Reduce stress this Festive Season
Nights out, work deadlines, parties, family engagements and lots of other competing responsibilities can cause lots of stress in our daily lives around the festive season. The build-up of clutter around your home is another cause of stress.
Research shows that clutter can be a hidden stress factor both at home and work. One of the biggest offenders includes electrical clutter as we are buying new gadgets all the time.
Our aim is simple, reduce, reuse or recycle your excess stuff in order to reduce stress and increase your spare time. No more moving old and once useful stuff from one location to another, therefore, more time for you and your family.
When gifting this Christmas maybe ask family and friends about their needs or give events (concerts or plays) as gifts to reduce clutter!

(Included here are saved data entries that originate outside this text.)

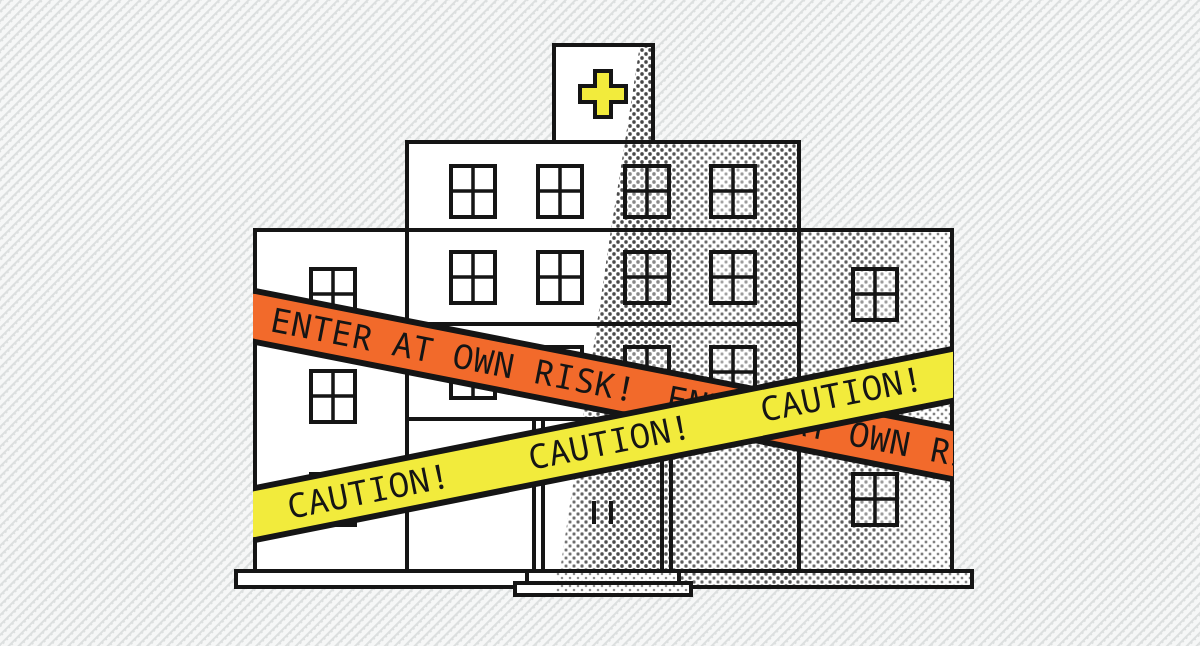
<!DOCTYPE html>
<html lang="en">
<head>
<meta charset="utf-8">
<title>Hospital behind caution tape</title>
<style>
  :root {
    --paper: #f6f7f7;
    --hatch: #dcdfdf;
    --wall: #ffffff;
    --ink: #151515;
    --dot-soft: #8d8d8d;
    --dot-dark: #3a3a3a;
    --yellow: #f2eb3c;
    --orange: #f26a2b;
  }
  html, body { margin: 0; width: 1200px; height: 646px; overflow: hidden; background: var(--paper); }
  svg { display: block; }
  .wall { fill: var(--wall); }
  .outline { fill: none; stroke: var(--ink); stroke-width: 4; }
  .pane { fill: var(--wall); fill-opacity: .35; stroke: var(--ink); stroke-width: 4; }
  .bar { stroke: var(--ink); stroke-width: 3.5; }
  .edge { stroke: var(--ink); stroke-width: 6; }
  .tape-text {
    font-family: "Noto Sans Mono", "DejaVu Sans Mono", monospace;
    font-size: 34px; font-weight: 500; fill: var(--ink); white-space: pre;
  }
</style>
</head>
<body>
<svg width="1200" height="646" viewBox="0 0 1200 646" role="img" aria-label="Hospital building crossed by two warning tapes">
  <defs>
    <pattern id="hatch" width="7" height="5" patternUnits="userSpaceOnUse" patternTransform="rotate(45)">
      <rect width="2" height="5" fill="var(--hatch)"/>
      <rect x="2" y="1" width="1" height="2" fill="var(--hatch)"/>
    </pattern>
    <pattern id="dots-soft" width="8" height="8" patternUnits="userSpaceOnUse">
      <circle cx="2" cy="2" r="1.3" fill="var(--dot-soft)"/>
      <circle cx="6" cy="6" r="1.3" fill="var(--dot-soft)"/>
    </pattern>
    <pattern id="dots-dark" width="8" height="8" patternUnits="userSpaceOnUse">
      <circle cx="2" cy="2" r="1.9" fill="var(--dot-dark)"/>
      <circle cx="6" cy="6" r="1.9" fill="var(--dot-dark)"/>
    </pattern>
    <linearGradient id="fade" gradientUnits="userSpaceOnUse" x1="550" y1="0" x2="972" y2="0">
      <stop offset="0" stop-color="#fff" stop-opacity=".1"/>
      <stop offset=".14" stop-color="#fff" stop-opacity=".8"/>
      <stop offset=".24" stop-color="#fff" stop-opacity=".85"/>
      <stop offset=".4" stop-color="#fff" stop-opacity=".3"/>
      <stop offset=".57" stop-color="#fff" stop-opacity=".75"/>
      <stop offset=".6" stop-color="#fff" stop-opacity=".35"/>
      <stop offset=".72" stop-color="#fff" stop-opacity=".6"/>
      <stop offset=".92" stop-color="#fff" stop-opacity=".1"/>
    </linearGradient>
    <mask id="shade-fade" maskUnits="userSpaceOnUse" x="540" y="40" width="440" height="560">
      <rect x="540" y="40" width="440" height="560" fill="url(#fade)"/>
    </mask>
    <polygon id="shade" points="640,45 653,45 653,142 799,142 799,230 952,230 952,571 972,571 972,587 691,587 691,595 556,595 560,571 597,324 611,230 625,142"/>
    <g id="window">
      <rect class="pane" width="44" height="51"/>
      <path class="bar" d="M22 0V51M0 25H44"/>
    </g>
    <clipPath id="tape-area"><rect x="253" y="230" width="700" height="350"/></clipPath>
  </defs>

  <rect width="1200" height="646" fill="var(--paper)"/>
  <rect width="1200" height="646" fill="url(#hatch)"/>

  <g id="walls" class="wall">
    <rect x="554" y="45" width="99" height="97"/>
    <rect x="407" y="142" width="392" height="429"/>
    <rect x="255" y="230" width="697" height="341"/>
    <rect x="236" y="571" width="736" height="16"/>
    <rect x="515" y="583" width="176" height="12"/>
  </g>

  <g id="halftone">
    <use href="#shade" fill="url(#dots-soft)"/>
    <use href="#shade" fill="url(#dots-dark)" mask="url(#shade-fade)"/>
  </g>

  <g id="structure" class="outline">
    <rect x="554" y="45" width="99" height="97"/>
    <rect x="407" y="142" width="392" height="429"/>
    <path d="M255 571V230H952V571M407 324H799M407 419H799"/>
    <rect x="236" y="571" width="736" height="16"/>
  </g>

  <g id="entrance">
    <path class="outline" d="M534 419V571M543 419V571M662 419V571M671 419V571"/>
    <path class="outline" d="M594 501V524M611 501V524"/>
    <rect x="527" y="571" width="152" height="12" fill="var(--wall)"/>
    <rect x="515" y="583" width="176" height="12" fill="var(--wall)"/>
    <rect x="556" y="573" width="123" height="10" fill="url(#dots-soft)"/>
    <rect x="556" y="584" width="135" height="10" fill="url(#dots-soft)"/>
    <rect class="outline" x="527" y="571" width="152" height="12"/>
    <rect class="outline" x="515" y="583" width="176" height="12"/>
  </g>

  <g id="windows">
    <g id="window-row">
      <use href="#window" x="451" y="166"/>
      <use href="#window" x="538" y="166"/>
      <use href="#window" x="625" y="166"/>
      <use href="#window" x="711" y="166"/>
    </g>
    <use href="#window-row" y="86"/>
    <use href="#window-row" y="181"/>
    <g id="wing-windows">
      <use href="#window" x="311" y="269"/>
      <use href="#window" x="311" y="371"/>
      <use href="#window" x="311" y="474"/>
    </g>
    <use href="#wing-windows" x="542"/>
  </g>

  <path id="cross" d="M595 71H611V86H626V102H611V117H595V102H580V86H595Z" fill="var(--yellow)" stroke="var(--ink)" stroke-width="4"/>

  <g id="tapes" clip-path="url(#tape-area)">
    <g id="risk-tape">
      <polygon points="250,290 957,429 957,480 250,341" fill="var(--orange)"/>
      <path class="edge" d="M250 290L957 429M250 341L957 480"/>
      <text class="tape-text" transform="translate(269 331) rotate(11.1)" textLength="371">ENTER AT OWN RISK!</text>
      <text class="tape-text" transform="translate(665 409) rotate(11.1)" textLength="371">ENTER AT OWN RISK!</text>
    </g>
    <g id="caution-tape">
      <polygon points="250,489 957,348 957,400 250,541" fill="var(--yellow)"/>
      <path class="edge" d="M250 489L957 348M250 541L957 400"/>
      <text class="tape-text" transform="translate(290 519) rotate(-11.3)" textLength="165">CAUTION!</text>
      <text class="tape-text" transform="translate(531 470) rotate(-11.3)" textLength="165">CAUTION!</text>
      <text class="tape-text" transform="translate(763 422) rotate(-11.3)" textLength="165">CAUTION!</text>
    </g>
  </g>
</svg>
</body>
</html>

Research by Lloyd’s TSB suggests homes are now packed to the roof with clutter. The most cluttered room in the house is the main bedroom, followed by spare bedrooms with generation x aged between 35 and 44 hoardings the most. Why is this?
In Ireland a 2015 study found that on average two in five Irish adults (38%) consider themselves to be hoarders, meaning more clutter (Source: Empathy Research) Further research commissioned by NESTA outlined 58% of respondents found it hard to get rid of their possessions.
The National Association of Professional Organizations shows there is a direct correlation between productivity and clutter. Productivity declines when clutter and chaos rise. Piles of paper, unorganised kitchen space or playrooms, old receipts, bills and paperwork stuffed in boxes or drawers will take over your home over a period of time.
Clutter is anything we have gathered or collected but have not yet processed or dealt with. Examples include unread books, old electronic equipment, files which have not been filed properly; clothes dropped on the floor, stuff that you no longer need, want or use but you still possess. Remember, clutter is not usually confined to one area can be spread across your home.
What to do?
Before anything else, make a simple plan with specific and simple goals that will reduce your frustration and stress.
Here are a few tips to keep in mind as you start de-cluttering your home:
- Make a map or plan of all the rooms and areas with clutter you want to tackle.
- Give each space a grade based on the severity of the clutter. For example, on a scale of 1 – 5 (5 being the most cluttered), a particularly messy room or garage area would get a 5. This will help you prioritise your time.
- Do one room at a time.
- Set finish dates for each area of your clean-up. Be sure to pick dates that are real so you don’t get annoyed.
- Plan time to work on specific areas which may take longer like a garden shed or attic.
- Plan for days you might need help with lifting on moving items.
As you go through the rooms in your house, you will need a system for sorting the items you find. You can create your own method, or you can use boxes as a route to sorting clutter. This method forces you to make a decision item by item, so you don’t end up with a bigger mess than the one you started with.
So find three or four large boxes or storage bins (any type). Label each of them up as follows, 1. Keep, 2. Remove 3. Store. This solution applies to the all physical space you spend your time in on a day-to-day basis: your home, workspace and the car.
Once the stuff is in boxes you can decide what you want to do with the items for removal. We have a list of some solutions of which might work for you.
10 things which work!
- Sell stuff online, e.g. eBay, Done Deal or Adverts.
- Repurpose old stuff with some DIY and help from friends.
- Donate to charity or community organisations.
- Use items or ask someone else if they can use the items.
- Gift your items to friends or colleague with an interest in them.
- Share items free for reuse. Go online or find an exchange network.
- Don’t hold onto items once they have made the box.
- Recycle all old electrical, electronic and battery-operated items.
- Moving forward, recycle stuff immediately when used or end of life.
- Recycle one day at a time and don’t let the clutter start again.
If you have not used, needed or loved an item in a year or more you most likely don’t need it so let go, recycle it. If you have worn out or broken items that you haven’t fixed, recycle all.
If you feel guilty at throwing an item away, consider gifting or donating ( based on the condition). This can boost your energy and self-esteem, in addition to getting rid of your clutter.
About Recycle IT
Recycle IT is an award-winning not for profit social enterprise providing a collection and drop off service for all types of waste electrical, electronic and metal items. During 2018 Recycle IT offer a drop-off and collection services to homes and businesses across Dublin and surrounding areas. Teams collect a range of WEEE which includes thousands of computers, cables, monitors, batteries, microwaves televisions and much more!
The Recycle IT electrical community collection service is provided in partnership with WEEE Ireland. Recycle IT are supported by Pobal, South Dublin County Council and authorized by the National Waste Collection Permit Office and the local authorities across Dublin, Kildare and Wicklow.